Using special glasses, viewers and live feeds, MVUSD students learned all about the rare celestial event dubbed, "The Great American Eclipse."
At Armada Elementary School, fourth-grade teacher Stephanie Steele purchased special viewing glasses for her class. After about a week of science lessons studying what causes eclipses, the students had the opportunity to see the event with their own eyes through the glasses.
Physics and engineering students at Valley View High School researched the pinhole projection method of viewing the eclipse and then created their own versions to see what worked best. The students gathered on the football field for the morning to test their viewers and make changes to make the best projection of the sun partially covered by the moon.
"This is a lifetime memory, they want to remember where the were when 'The Great American Eclipse' happened and they want to be able to tell everyone in their lives and their future that they got to see it," said Valley View physics and engineering teacher Stacy Katzenstein.
At Badger Springs Middle School, students also made pinhole cameras and science teacher Eric Palomino set up a telescope with a solar filter so students could safely see the eclipse. Students also had the chance to take turns using approved solar glasses.
All students at North Ridge Elementary School got a chance to see the eclipse thanks to the Roadrunner Booster Club.
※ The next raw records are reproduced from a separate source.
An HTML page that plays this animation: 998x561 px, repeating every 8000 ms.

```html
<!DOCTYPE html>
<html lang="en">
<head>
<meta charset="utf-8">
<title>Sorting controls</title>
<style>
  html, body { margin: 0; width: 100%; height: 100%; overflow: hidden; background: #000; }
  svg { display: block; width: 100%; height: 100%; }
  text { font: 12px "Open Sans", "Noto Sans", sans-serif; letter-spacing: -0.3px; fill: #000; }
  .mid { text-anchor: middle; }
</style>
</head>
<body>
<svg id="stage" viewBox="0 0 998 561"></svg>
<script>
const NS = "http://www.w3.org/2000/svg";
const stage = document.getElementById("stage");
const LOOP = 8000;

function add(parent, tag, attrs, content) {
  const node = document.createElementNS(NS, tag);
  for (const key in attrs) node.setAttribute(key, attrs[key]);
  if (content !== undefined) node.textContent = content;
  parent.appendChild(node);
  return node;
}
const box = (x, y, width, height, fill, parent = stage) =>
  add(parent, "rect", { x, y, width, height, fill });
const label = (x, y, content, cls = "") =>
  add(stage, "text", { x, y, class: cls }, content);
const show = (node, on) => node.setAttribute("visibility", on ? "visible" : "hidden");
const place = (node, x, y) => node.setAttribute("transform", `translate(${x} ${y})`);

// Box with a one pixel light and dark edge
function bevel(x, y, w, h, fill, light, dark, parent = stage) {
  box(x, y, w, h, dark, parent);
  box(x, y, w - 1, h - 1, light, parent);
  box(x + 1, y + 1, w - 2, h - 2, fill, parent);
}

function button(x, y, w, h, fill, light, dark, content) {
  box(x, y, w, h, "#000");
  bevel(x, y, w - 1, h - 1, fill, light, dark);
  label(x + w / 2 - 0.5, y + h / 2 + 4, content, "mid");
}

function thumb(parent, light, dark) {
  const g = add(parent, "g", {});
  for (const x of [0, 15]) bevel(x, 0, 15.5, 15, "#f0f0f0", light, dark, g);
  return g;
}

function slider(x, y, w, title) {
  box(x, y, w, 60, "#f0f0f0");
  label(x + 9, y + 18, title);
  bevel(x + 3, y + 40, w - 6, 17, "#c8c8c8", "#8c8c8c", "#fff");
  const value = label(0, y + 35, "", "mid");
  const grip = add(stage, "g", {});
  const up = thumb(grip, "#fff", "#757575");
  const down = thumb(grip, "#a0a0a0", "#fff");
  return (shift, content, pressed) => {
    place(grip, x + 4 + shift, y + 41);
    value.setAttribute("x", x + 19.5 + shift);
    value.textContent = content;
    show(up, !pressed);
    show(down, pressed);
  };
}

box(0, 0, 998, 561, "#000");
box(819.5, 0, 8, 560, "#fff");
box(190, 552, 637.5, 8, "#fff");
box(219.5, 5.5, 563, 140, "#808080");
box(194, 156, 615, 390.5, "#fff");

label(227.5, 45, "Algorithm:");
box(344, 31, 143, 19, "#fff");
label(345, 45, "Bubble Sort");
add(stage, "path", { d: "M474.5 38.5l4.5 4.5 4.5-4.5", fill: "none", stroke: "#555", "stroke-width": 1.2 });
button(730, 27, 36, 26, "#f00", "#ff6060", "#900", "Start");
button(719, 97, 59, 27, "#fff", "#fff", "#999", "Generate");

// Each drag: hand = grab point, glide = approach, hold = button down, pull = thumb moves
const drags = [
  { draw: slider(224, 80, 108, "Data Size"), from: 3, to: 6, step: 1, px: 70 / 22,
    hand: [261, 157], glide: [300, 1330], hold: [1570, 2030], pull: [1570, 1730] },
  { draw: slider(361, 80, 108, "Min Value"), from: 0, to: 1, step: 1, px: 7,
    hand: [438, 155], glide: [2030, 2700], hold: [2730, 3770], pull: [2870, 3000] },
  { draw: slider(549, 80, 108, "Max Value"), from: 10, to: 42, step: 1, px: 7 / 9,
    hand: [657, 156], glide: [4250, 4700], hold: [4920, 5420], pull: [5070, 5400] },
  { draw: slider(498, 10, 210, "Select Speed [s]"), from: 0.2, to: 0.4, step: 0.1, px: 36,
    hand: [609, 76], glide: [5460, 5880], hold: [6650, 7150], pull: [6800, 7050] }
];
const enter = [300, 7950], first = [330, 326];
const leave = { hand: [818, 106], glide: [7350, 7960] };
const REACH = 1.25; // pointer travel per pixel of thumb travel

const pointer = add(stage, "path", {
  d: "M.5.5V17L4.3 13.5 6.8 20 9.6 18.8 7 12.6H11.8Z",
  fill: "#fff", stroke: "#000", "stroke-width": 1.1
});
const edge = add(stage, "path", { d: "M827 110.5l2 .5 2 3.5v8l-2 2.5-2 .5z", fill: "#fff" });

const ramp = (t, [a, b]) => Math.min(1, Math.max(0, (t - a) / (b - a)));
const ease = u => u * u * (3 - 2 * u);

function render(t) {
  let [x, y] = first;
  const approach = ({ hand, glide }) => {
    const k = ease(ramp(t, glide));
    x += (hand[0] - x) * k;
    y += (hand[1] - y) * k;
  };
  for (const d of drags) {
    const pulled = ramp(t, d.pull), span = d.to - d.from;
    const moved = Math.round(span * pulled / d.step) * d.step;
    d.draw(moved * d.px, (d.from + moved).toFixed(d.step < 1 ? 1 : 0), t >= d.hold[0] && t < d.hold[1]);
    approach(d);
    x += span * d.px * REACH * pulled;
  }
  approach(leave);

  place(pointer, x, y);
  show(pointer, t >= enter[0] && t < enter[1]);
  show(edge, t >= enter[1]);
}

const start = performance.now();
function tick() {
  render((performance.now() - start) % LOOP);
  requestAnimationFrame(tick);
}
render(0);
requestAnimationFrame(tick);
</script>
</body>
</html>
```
The club purchased solar viewers for each student.
Art students at Vista Heights Middle School took a fun approach to the pinhole viewer, by making it the shape of California, with a hole to project the moon on the locations of the capital Sacramento and Moreno Valley.
It was a day of excitement and hands-on learning that students will remember for years to come.